It's always sort of fascinating to me when researchers travel somewhere and "discover" hundreds of new plants and fish--haven't people in those areas always known about them? I don't think it counts as discovery so much as an awareness on the part of documented science, but I guess there's not much distinction between the two on paper. That electric-blue damselfish up there is just one of the hundreds of new fish discovered in the last decade or so. And so pretty!
A new type of tree kangaroo, a 2.5-metre-long river shark, a frog with vampire-like fangs and a turquoise lizard are among hundreds of new creatures found and being documented in a report by conservationists working in the Pacific island of New Guinea.
Some 1,060 previously unknown species of mammals, fish and birds have been spotted in the volcanic island over a 10-year period.
The Final Frontier report, which was put together by WWF as part of its 50th anniversary celebrations, marks a brief respite from the escalating rate of animal and plant extinctions which is taking its toll across the planet and has left a quarter of all known mammals on the endangered list.

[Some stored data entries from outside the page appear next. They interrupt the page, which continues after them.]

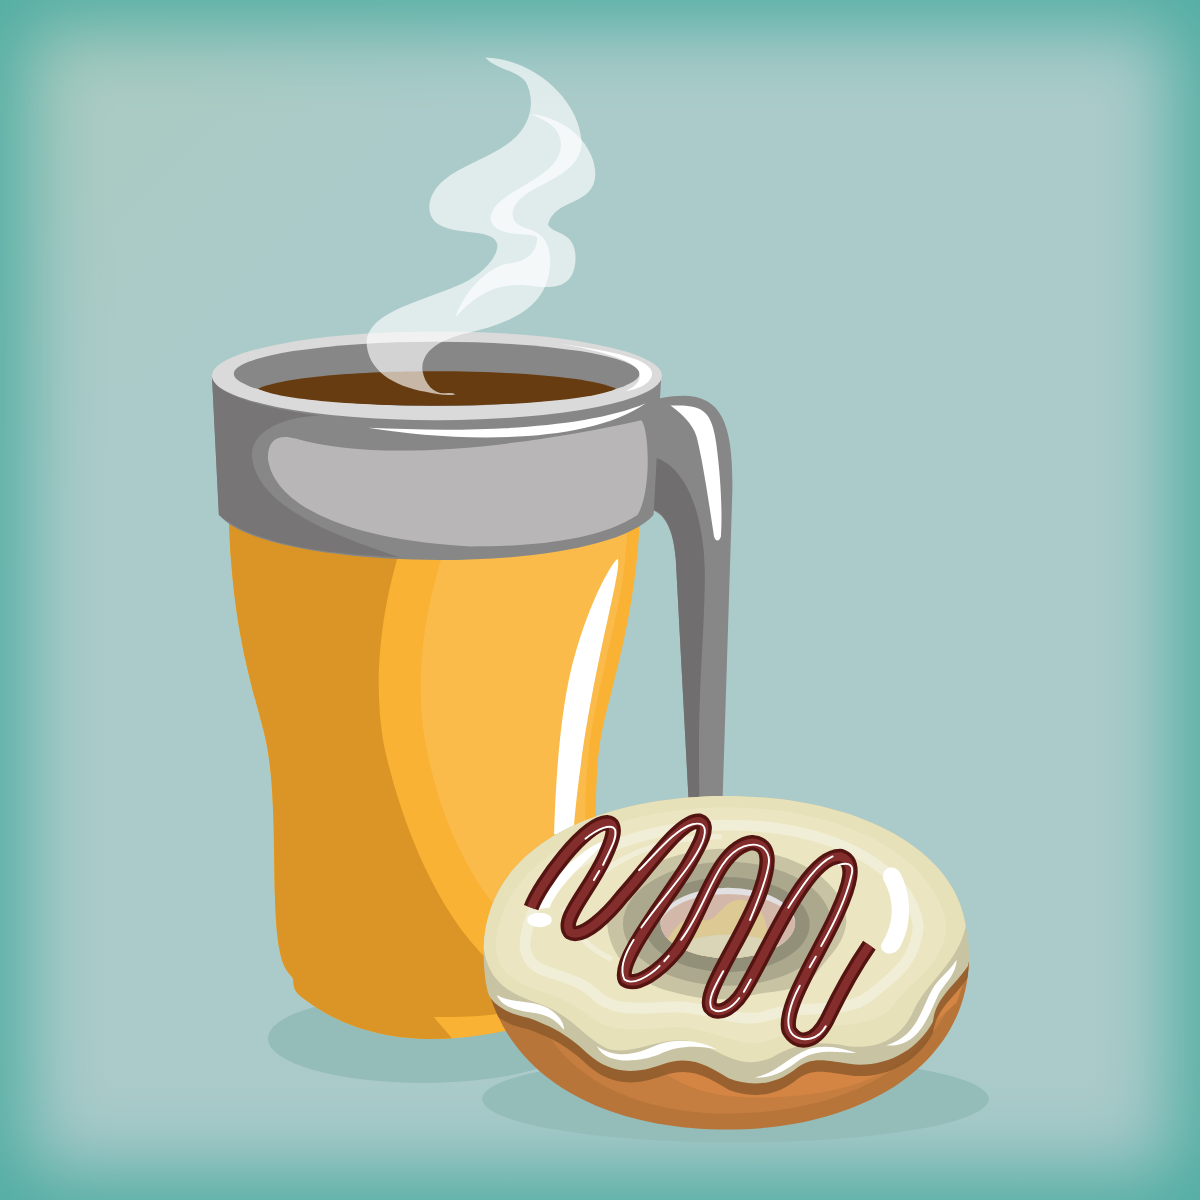
<!DOCTYPE html>
<html lang="en">
<head>
<meta charset="utf-8">
<title>Coffee and Donut</title>
<style>
:root{
  --backdrop:#abcbca; --vignette:#50ada2; --floor-shadow:#94bdba;
  --amber:#f9b233; --amber-dark:#db9526; --amber-light:#fabb4b;
  --steel:#878787; --steel-dark:#777576; --steel-deep:#706e6f; --steel-light:#b8b6b7; --rim:#dadada;
  --coffee:#683c11; --white:#fff;
  --icing:#ebe6c1; --icing-edge:#e7e1ba; --icing-side:#c8c3a2; --icing-glow:#f1eed8;
  --hole-mid:#aca88e; --hole-dark:#93907a;
  --dough:#b87539; --dough-mid:#c67e40; --dough-light:#d58543; --dough-shade:#8d5b2c;
  --syrup:#832d2c; --syrup-dark:#541411;
}
*{box-sizing:border-box}
html,body{margin:0;padding:0;overflow:hidden}
.poster{position:relative;width:1200px;height:1200px;overflow:hidden;background:var(--backdrop)}
.poster::before{content:"";position:absolute;inset:0;
  background:linear-gradient(135deg,rgba(166,202,178,.5) 0,rgba(166,202,178,0) 24%),linear-gradient(0deg,rgba(160,196,200,.35),rgba(160,196,200,0) 14%)}
.poster::after{content:"";position:absolute;inset:0;box-shadow:inset 0 0 74px 26px var(--vignette)}
.scene{position:absolute;inset:0;width:1200px;height:1200px;display:block;z-index:1}
.poster::after{z-index:0}
.shadows{fill:var(--floor-shadow)}
.shine{fill:var(--white)}
.steam{fill:var(--white);fill-opacity:.63}
.rings{fill:none;stroke:var(--icing-glow);stroke-linecap:round}
.syrup-line{fill:none;stroke-linejoin:round}
</style>
</head>
<body>
<main class="poster">
<svg class="scene" viewBox="0 0 1568 1568" role="img" aria-label="Steaming travel mug of coffee beside a glazed donut">
  <defs>
    <path id="mug-body" d="M299 680C304 828 331 900 345 957C366 1040 352 1180 366 1245C371 1271 383 1275 383 1280C384 1290 383 1295 397 1305C470 1361 560 1363 625 1353C660 1348 690 1342 720 1330L779 1100C777 980 785 960 800 900C820 822 832 760 836 680Z"/>
    <clipPath id="mug-clip"><use href="#mug-body"/></clipPath>
    <path id="dough" d="M636 1285C665 1410 790 1476 950 1476C1115 1476 1260 1400 1266 1258L1100 1200L800 1200Z"/>
    <clipPath id="dough-clip"><use href="#dough"/></clipPath>
    <path id="icing" d="M632 1238C636 1100 790 1040 948 1040C1118 1040 1248 1108 1262 1210C1267 1236 1267 1250 1265 1262C1246 1290 1223 1303 1219 1335C1200 1370 1163 1393 1117 1391C1077 1386 1062 1379 1038 1398C1008 1420 978 1419 952 1409C927 1394 903 1377 865 1391C822 1407 793 1399 768 1377C738 1348 714 1339 690 1330C660 1324 640 1310 637 1295C632 1272 632 1254 632 1238Z"/>
    <path id="icing-top" d="M632 1238C636 1100 790 1040 948 1040C1118 1040 1248 1108 1262 1210C1252 1258 1212 1282 1194 1320C1178 1356 1148 1372 1108 1367C1066 1359 1040 1364 1008 1382C965 1400 942 1372 905 1361C862 1352 830 1381 793 1370C768 1358 752 1335 722 1319C694 1304 640 1301 632 1238Z"/>
    <clipPath id="icing-clip"><use href="#icing-top"/></clipPath>
    <clipPath id="hole-clip"><ellipse cx="951" cy="1206" rx="88" ry="46"/></clipPath>
    <path id="drizzle" d="M694 1186C706 1154 764 1076 793 1075C808 1076 800 1098 790 1120C770 1164 732 1201 745 1218C762 1228 796 1193 814 1170C846 1136 889 1070 914 1073C929 1078 914 1105 898 1132C868 1180 806 1256 817 1280C832 1290 862 1269 884 1242C916 1200 936 1106 983 1101C1008 1103 1005 1130 995 1160C980 1211 917 1296 928 1316C938 1329 961 1318 978 1284C1010 1228 1056 1118 1098 1119C1120 1126 1110 1158 1094 1193C1075 1238 1022 1316 1031 1346C1042 1366 1064 1364 1080 1334C1100 1292 1116 1264 1136 1235"/>
  </defs>

  <g class="shadows">
    <ellipse cx="553" cy="1357" rx="203" ry="58"/>
    <ellipse cx="961" cy="1436" rx="331" ry="57"/>
  </g>

  <g id="mug">
    <g id="mug-handle">
      <path fill="var(--steel)" d="M840 526L864 520C938 506 958 540 957 640L944 1050H900L883 730C880 692 868 670 850 666Z"/>
      <path fill="var(--steel-deep)" d="M854 597C900 610 922 680 921 760C919 860 911 900 914 1050H900L883 730C880 690 868 668 850 665Z"/>
      <path class="shine" d="M876 530C918 528 930 536 936 580C942 625 944 670 942 701C940 708 935 708 933 701C926 655 918 600 910 570C905 554 890 540 876 530Z"/>
    </g>
    <use href="#mug-body" fill="var(--amber)"/>
    <g clip-path="url(#mug-clip)">
      <path fill="var(--amber-light)" d="M580 720C541 840 546 932 560 990C580 1084 618 1152 660 1200L765 1095C764 990 772 950 788 880C805 802 818 760 820 680Z"/>
      <path fill="var(--amber-dark)" d="M280 670L522 720C486 840 493 930 503 980C530 1096 580 1206 650 1266V1325C630 1328 600 1329 567 1329C576 1340 584 1349 595 1362H340Z"/>
      <path class="shine" d="M807 730C815 745 764 900 749 1090H724C727 990 735 926 745 880C765 796 797 738 807 730Z"/>
    </g>
    <g id="mug-collar">
      <path fill="var(--steel)" d="M277 492L286 672C340 747 780 756 854 673L864 492Z"/>
      <path fill="var(--steel-dark)" d="M277 492L286 673C330 711 430 725 522 728C420 695 330 655 329 592C332 562 370 545 418 543C340 533 280 515 277 492Z"/>
      <path fill="var(--steel-light)" d="M386 573C500 606 690 582 838 549C849 562 851 644 833 673C780 708 690 714 615 714C430 704 355 650 350 598C350 574 364 567 386 573Z"/>
      <path class="shine" d="M481 559C610 565 760 562 844 527C764 583 590 577 481 559Z"/>
    </g>
    <g id="mug-opening">
      <ellipse cx="571" cy="491" rx="294" ry="58" fill="var(--rim)"/>
      <ellipse cx="570.5" cy="488.500" rx="265" ry="42" fill="var(--steel)"/>
      <path fill="var(--coffee)" d="M337 508C404 477 740 478 805 508C742 537 400 538 337 508Z"/>
      <path class="shine" d="M730 449C802 459 852 470 852 488C852 500 836 508 818 511C834 503 838 495 835 485C828 472 790 459 730 449Z"/>
    </g>
  </g>

  <g class="steam">
    <path d="M634 75C696 77 756 128 760 185C760 240 669 240 670 282C674 308 718 288 719 340C719 404 662 423 611 435C572 444 550 460 552 484C555 502 567 514 580 514Q592 513 595 515C586 518 570 515 556 512C515 505 479 484 479 446C483 406 552 394 605 370C632 357 650 336 650 320C646 291 562 317 561 271C565 220 640 214 675 178C698 154 697 125 687 107C676 92 649 91 634 75Z"/>
    <path d="M693 149C740 153 778 190 778 228C776 270 726 258 716 293C722 308 753 300 752 339C750 384 711 375 690 373C650 369 622 384 595 415C605 385 631 354 660 345C690 342 701 330 702 311C698 301 642 314 641 284C645 247 733 236 733 188C732 165 710 156 693 149Z"/>
  </g>

  <g id="donut">
    <use href="#dough" fill="var(--dough)"/>
    <g clip-path="url(#dough-clip)">
      <path fill="var(--dough-mid)" d="M700 1320C735 1410 835 1455 950 1455C1090 1455 1215 1400 1250 1290L1266 1250Z"/>
      <path fill="var(--dough-light)" d="M840 1375C880 1422 930 1434 990 1434C1080 1434 1150 1415 1195 1372C1210 1354 1222 1340 1222 1335L1250 1310L1275 1240Z"/>
      <use href="#icing" fill="var(--dough-shade)" opacity=".85" transform="translate(0 15)"/>
    </g>
    <use href="#icing" fill="var(--icing-side)"/>
    <use href="#icing-top" fill="var(--icing-edge)"/>
    <g clip-path="url(#icing-clip)">
      <path fill="var(--icing)" d="M648 1234C655 1118 800 1055 948 1055C1105 1055 1225 1120 1237 1212C1230 1265 1192 1280 1170 1310C1140 1353 1070 1330 1010 1358C968 1375 930 1340 880 1342C840 1344 800 1353 768 1326C720 1285 650 1300 648 1234Z"/>
      <path class="rings" stroke-width="14" d="M686 1236C690 1135 820 1078 950 1078C1085 1078 1190 1133 1200 1210C1196 1262 1160 1280 1138 1300C1105 1328 1050 1310 1000 1328C960 1338 920 1312 870 1316C830 1318 800 1322 776 1298C740 1265 690 1280 686 1236Z"/>
      <path class="rings" stroke-width="7" d="M738 1190C748 1217 770 1240 797 1252M785 1142C825 1110 880 1094 940 1093"/>
    </g>
    <g id="donut-hole">
      <path fill="var(--icing-side)" d="M793 1204C796 1150 866 1109 950 1109C1036 1109 1104 1150 1106 1204C1103 1235 1082 1250 1068 1270C1045 1300 1008 1292 972 1303C932 1310 900 1302 878 1296C830 1284 795 1250 793 1204Z"/>
      <ellipse cx="950" cy="1207" rx="136" ry="81" fill="var(--hole-mid)"/>
      <ellipse cx="950" cy="1208" rx="108" ry="62" fill="var(--hole-dark)"/>
      <g clip-path="url(#hole-clip)">
        <rect x="860" y="1155" width="185" height="100" fill="#e2e0e2"/>
        <ellipse cx="951" cy="1214" rx="90" ry="46" fill="#d3b8a9"/>
        <path fill="#ddc994" d="M868 1235C885 1204 898 1194 918 1202C938 1208 945 1172 970 1176C996 1180 1003 1204 1003 1230L1010 1260H865Z"/>
        <ellipse cx="951" cy="1264" rx="90" ry="43" fill="#d9d5b6"/>
      </g>
    </g>
    <g class="shine" id="icing-shine">
      <path d="M699 1188C718 1150 760 1107 794 1097C762 1130 732 1154 718 1186Z"/>
      <ellipse cx="705" cy="1202" rx="16" ry="9.500"/>
      <path d="M1154 1143C1156 1131 1170 1131 1176 1140C1192 1170 1192 1211 1175 1239C1167 1250 1151 1247 1151 1235C1170 1205 1169 1176 1154 1149Z"/>
      <path d="M649 1300C672 1313 702 1305 723 1322C733 1330 737 1338 737 1346C725 1331 713 1325 694 1323C672 1320 655 1314 649 1300Z"/>
      <path d="M780 1367C810 1387 838 1374 862 1364C889 1356 915 1360 937 1371C910 1366 885 1366 861 1378C835 1388 792 1392 780 1367Z"/>
      <path d="M986 1408C1015 1402 1028 1382 1056 1371C1080 1364 1101 1370 1119 1376C1090 1374 1068 1371 1046 1384C1028 1398 1008 1410 986 1408Z"/>
      <path d="M1158 1366C1198 1354 1203 1320 1218 1293C1228 1276 1240 1270 1250 1254C1249 1275 1234 1284 1225 1302C1210 1336 1197 1369 1158 1366Z"/>
    </g>
    <g class="syrup-line">
      <use href="#drizzle" stroke="var(--syrup-dark)" stroke-width="20"/>
      <use href="#drizzle" stroke="var(--syrup)" stroke-width="11"/>
      <g stroke="var(--white)" stroke-width="2.500" stroke-linecap="round">
        <path d="M765 1096C780 1084 800 1074 804 1085C806 1097 797 1110 788 1130M783 1138L776 1150"/>
        <path d="M835 1137C860 1112 882 1084 905 1077C922 1073 924 1084 918 1100C905 1132 866 1172 838 1212M828 1228C818 1244 808 1264 816 1280C826 1288 848 1276 862 1262M868 1256L874 1249"/>
        <path d="M890 1228C925 1182 934 1120 972 1106C995 1098 1008 1112 1004 1132C1000 1154 990 1178 980 1202M945 1269C932 1292 924 1308 930 1318C940 1326 956 1318 966 1304M972 1296L981 1280"/>
        <path d="M1030 1186C1050 1155 1068 1128 1088 1119M1096 1130C1110 1126 1117 1130 1112 1146C1104 1180 1088 1210 1073 1236M1066 1250L1058 1264M1045 1288C1032 1312 1024 1340 1036 1352C1050 1363 1070 1358 1079 1341"/>
      </g>
    </g>
  </g>
</svg>
</main>
</body>
</html>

The species have all been discovered, at a rate of two each week, in the period from 1998 to 2008 by the various teams and researchers who have visited the region and its extensive forests, waters and wetlands.
One team discovered a new bird, the wattled smoky honeyeater, within seconds of leaving their expedition helicopter.
Check out the pics and some stories about the more interesting finds on the Guardian. Link | Slideshow